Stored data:
____

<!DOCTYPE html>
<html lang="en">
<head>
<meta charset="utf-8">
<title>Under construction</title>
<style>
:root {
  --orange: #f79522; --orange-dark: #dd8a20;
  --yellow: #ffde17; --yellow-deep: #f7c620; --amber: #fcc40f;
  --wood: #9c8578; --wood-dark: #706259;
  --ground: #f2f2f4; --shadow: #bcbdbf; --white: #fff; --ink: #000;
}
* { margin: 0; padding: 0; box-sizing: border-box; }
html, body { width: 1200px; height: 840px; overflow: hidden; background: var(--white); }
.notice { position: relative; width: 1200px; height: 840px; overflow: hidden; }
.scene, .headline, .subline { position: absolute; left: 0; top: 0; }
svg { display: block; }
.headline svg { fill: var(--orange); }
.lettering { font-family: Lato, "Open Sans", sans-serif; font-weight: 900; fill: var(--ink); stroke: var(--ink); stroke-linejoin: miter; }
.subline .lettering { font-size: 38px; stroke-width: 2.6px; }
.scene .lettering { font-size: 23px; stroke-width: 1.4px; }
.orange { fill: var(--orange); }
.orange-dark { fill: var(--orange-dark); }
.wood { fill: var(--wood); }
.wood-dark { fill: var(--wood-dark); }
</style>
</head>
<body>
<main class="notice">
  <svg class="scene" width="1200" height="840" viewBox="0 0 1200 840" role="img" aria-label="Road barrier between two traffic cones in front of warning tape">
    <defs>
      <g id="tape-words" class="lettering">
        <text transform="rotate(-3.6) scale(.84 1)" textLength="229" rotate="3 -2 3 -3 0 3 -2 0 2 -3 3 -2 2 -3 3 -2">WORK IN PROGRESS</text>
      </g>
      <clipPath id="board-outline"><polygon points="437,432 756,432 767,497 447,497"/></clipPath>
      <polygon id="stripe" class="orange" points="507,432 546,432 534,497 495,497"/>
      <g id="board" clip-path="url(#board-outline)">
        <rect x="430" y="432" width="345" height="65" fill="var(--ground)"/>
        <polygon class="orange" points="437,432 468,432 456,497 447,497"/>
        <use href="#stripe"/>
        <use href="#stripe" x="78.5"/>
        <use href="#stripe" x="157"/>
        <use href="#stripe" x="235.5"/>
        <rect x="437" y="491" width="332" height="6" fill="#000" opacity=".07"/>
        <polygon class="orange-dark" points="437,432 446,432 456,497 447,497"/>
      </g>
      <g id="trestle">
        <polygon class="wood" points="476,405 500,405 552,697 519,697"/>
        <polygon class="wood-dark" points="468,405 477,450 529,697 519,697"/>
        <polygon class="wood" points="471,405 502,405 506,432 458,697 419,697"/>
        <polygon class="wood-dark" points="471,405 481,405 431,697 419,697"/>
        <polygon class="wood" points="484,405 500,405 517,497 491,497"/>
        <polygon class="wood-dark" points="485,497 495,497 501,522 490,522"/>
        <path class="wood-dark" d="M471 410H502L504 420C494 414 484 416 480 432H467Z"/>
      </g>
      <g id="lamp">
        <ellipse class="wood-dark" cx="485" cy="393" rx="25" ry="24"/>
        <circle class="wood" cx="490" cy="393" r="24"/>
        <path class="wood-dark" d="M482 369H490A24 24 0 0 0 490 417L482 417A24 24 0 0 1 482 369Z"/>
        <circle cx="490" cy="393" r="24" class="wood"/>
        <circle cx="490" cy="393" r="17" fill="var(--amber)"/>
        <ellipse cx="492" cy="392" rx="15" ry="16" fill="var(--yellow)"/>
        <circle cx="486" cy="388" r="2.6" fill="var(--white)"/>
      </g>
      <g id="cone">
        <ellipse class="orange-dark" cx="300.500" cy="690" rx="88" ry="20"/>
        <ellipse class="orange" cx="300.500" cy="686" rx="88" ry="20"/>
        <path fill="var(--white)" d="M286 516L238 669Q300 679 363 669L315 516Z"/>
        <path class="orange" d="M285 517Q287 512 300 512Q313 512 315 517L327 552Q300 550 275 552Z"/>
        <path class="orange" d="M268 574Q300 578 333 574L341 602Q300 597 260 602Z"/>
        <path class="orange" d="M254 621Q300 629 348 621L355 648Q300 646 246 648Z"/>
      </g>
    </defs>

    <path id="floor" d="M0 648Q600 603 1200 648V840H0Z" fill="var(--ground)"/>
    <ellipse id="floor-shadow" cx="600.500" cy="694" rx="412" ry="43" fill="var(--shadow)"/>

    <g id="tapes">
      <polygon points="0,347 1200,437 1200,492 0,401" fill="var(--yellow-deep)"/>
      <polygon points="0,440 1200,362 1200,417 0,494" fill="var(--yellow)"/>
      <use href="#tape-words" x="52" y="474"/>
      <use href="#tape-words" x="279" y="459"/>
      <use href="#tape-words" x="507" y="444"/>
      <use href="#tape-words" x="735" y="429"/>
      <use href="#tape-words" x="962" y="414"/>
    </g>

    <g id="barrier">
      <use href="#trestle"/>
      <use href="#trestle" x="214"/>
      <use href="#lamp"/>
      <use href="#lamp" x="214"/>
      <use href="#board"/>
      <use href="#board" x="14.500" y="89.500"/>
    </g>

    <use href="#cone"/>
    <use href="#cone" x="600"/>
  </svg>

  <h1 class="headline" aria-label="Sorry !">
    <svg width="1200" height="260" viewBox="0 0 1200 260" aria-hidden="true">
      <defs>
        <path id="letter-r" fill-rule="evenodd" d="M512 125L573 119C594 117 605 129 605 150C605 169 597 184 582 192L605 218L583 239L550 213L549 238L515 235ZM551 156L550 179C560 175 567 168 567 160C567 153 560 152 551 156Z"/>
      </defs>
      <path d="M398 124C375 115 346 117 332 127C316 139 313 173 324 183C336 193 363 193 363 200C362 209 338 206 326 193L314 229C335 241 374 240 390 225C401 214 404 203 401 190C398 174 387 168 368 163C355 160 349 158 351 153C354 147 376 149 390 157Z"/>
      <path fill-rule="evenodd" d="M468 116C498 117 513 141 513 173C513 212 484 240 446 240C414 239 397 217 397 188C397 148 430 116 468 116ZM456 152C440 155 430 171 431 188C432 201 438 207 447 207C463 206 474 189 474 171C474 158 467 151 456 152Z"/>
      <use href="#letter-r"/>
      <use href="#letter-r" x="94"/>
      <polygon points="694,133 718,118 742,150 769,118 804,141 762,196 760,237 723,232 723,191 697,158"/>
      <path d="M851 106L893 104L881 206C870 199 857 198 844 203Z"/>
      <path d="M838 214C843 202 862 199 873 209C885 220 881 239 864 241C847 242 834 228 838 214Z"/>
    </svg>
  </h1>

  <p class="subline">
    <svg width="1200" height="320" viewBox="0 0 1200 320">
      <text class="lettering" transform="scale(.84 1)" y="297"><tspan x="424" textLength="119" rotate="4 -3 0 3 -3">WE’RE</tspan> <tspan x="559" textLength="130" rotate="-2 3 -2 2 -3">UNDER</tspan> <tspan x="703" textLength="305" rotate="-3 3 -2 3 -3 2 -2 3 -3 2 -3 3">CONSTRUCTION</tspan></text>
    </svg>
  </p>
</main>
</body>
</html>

____

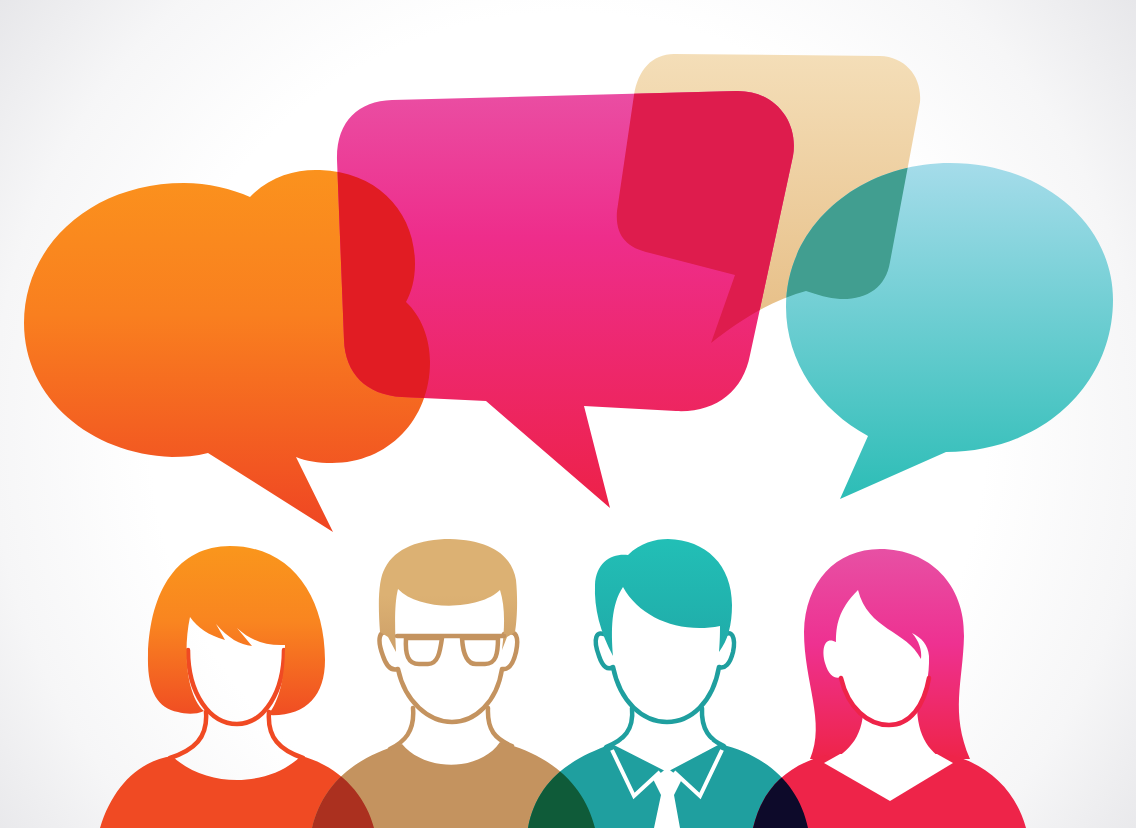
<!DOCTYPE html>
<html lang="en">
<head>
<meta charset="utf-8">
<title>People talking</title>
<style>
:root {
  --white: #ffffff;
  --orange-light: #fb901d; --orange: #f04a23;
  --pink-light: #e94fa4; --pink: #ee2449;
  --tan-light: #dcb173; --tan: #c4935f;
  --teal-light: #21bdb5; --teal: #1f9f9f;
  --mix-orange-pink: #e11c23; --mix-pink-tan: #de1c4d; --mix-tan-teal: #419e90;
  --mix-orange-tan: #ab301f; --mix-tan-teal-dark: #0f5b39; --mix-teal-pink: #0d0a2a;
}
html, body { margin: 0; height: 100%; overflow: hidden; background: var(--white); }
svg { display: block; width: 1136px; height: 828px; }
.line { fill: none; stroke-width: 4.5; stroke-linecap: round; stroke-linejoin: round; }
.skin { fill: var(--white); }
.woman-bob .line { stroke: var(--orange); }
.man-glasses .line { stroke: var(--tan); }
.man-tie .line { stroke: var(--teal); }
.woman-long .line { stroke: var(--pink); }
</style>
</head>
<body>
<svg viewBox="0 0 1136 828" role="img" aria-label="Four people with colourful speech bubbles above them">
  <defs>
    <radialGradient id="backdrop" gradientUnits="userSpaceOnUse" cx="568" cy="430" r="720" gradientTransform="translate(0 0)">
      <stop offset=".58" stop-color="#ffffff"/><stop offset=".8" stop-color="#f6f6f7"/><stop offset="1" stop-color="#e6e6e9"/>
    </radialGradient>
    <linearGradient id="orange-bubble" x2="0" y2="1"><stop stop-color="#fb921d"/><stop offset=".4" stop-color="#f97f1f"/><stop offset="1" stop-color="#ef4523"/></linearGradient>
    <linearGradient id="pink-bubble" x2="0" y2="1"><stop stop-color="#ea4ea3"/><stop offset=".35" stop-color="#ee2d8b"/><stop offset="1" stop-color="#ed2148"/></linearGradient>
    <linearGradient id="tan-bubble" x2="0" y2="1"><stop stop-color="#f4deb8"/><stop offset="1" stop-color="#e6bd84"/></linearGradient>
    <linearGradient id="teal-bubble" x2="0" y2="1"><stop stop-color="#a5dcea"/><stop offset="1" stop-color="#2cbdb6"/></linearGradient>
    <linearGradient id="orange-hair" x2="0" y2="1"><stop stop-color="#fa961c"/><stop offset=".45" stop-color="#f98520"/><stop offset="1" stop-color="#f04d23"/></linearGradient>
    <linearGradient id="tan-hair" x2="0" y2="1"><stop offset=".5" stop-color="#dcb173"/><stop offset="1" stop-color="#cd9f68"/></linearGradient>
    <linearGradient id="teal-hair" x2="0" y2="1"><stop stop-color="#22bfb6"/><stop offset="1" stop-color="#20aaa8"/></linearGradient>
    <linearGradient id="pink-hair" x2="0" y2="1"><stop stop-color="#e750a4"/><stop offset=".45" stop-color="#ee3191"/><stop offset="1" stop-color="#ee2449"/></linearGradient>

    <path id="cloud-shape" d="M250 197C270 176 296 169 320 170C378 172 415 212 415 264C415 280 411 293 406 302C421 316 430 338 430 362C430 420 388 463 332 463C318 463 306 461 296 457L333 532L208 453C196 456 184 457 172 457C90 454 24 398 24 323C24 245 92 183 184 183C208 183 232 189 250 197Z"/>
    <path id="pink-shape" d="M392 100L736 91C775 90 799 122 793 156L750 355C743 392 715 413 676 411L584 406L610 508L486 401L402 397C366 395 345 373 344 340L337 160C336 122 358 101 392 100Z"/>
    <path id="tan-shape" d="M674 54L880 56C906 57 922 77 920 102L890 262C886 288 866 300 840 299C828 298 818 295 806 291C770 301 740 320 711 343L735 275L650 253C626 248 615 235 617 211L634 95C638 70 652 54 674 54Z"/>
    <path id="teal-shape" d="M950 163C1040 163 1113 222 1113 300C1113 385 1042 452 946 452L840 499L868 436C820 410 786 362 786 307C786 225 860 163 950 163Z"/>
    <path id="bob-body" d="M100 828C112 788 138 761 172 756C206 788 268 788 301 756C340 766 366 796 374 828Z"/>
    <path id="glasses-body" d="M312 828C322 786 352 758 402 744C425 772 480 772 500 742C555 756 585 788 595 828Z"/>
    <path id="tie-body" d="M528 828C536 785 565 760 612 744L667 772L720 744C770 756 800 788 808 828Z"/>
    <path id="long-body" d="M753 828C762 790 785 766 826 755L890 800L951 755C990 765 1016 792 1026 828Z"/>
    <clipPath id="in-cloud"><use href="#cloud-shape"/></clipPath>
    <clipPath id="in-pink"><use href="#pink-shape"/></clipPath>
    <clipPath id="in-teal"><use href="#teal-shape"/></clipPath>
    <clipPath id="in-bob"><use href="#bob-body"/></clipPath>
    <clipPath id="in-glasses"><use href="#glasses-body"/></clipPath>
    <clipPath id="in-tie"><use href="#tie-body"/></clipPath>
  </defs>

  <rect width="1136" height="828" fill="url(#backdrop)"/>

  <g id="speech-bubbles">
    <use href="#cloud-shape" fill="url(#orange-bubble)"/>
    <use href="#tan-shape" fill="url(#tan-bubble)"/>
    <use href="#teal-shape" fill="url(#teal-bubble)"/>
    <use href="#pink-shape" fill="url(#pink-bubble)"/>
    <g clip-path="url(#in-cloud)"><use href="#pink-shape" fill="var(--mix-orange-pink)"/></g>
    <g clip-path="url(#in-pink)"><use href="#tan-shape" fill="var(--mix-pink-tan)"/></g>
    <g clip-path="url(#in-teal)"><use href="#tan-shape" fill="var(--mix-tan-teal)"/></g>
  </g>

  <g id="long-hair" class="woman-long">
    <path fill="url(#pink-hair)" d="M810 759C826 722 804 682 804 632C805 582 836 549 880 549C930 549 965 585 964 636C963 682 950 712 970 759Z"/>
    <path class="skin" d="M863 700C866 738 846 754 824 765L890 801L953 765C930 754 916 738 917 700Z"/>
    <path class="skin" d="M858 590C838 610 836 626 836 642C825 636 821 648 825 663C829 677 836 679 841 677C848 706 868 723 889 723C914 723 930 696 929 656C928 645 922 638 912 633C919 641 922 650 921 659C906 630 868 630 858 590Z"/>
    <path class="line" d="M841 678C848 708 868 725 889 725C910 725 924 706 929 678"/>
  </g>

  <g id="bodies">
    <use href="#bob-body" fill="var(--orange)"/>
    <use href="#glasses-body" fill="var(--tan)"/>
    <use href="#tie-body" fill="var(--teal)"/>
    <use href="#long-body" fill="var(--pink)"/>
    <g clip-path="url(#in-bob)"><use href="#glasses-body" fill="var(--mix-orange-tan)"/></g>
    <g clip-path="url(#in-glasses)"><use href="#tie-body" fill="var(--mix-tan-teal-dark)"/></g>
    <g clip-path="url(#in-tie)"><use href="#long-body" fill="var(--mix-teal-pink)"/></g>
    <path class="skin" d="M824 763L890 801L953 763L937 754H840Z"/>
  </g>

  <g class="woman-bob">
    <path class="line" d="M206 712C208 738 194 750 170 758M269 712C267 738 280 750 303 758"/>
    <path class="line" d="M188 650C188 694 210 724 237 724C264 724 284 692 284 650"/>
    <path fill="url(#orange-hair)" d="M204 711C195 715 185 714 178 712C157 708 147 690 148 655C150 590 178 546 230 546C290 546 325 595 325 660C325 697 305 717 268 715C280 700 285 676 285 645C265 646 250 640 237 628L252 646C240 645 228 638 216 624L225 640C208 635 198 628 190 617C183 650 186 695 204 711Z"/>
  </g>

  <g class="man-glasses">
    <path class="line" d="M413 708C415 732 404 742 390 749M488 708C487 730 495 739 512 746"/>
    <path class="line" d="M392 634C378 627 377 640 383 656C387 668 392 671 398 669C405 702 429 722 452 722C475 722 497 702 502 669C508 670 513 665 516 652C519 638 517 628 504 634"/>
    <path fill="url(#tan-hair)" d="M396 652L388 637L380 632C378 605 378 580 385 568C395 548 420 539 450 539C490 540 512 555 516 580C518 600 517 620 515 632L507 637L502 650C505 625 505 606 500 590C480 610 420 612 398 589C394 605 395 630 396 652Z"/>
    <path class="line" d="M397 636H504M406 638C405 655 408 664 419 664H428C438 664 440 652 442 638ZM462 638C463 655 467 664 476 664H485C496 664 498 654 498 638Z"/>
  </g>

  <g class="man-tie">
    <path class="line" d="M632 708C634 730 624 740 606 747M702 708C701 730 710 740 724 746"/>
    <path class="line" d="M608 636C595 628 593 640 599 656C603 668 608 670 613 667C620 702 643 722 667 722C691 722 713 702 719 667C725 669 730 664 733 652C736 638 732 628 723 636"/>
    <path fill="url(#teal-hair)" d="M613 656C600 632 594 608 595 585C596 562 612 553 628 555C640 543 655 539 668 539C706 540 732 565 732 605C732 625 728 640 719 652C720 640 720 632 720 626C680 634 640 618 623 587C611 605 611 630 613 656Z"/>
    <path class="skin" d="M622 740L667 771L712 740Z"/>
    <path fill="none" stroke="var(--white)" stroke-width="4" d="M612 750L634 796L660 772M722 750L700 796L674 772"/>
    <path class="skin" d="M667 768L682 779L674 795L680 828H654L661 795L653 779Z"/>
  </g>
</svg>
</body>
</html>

____

THE PROBLEM: Pull every line containing the string "rect" out of the data above and copy it.

EXERCISE RESPONSE:
        <rect x="430" y="432" width="345" height="65" fill="var(--ground)"/>
        <rect x="437" y="491" width="332" height="6" fill="#000" opacity=".07"/>
  <rect width="1136" height="828" fill="url(#backdrop)"/>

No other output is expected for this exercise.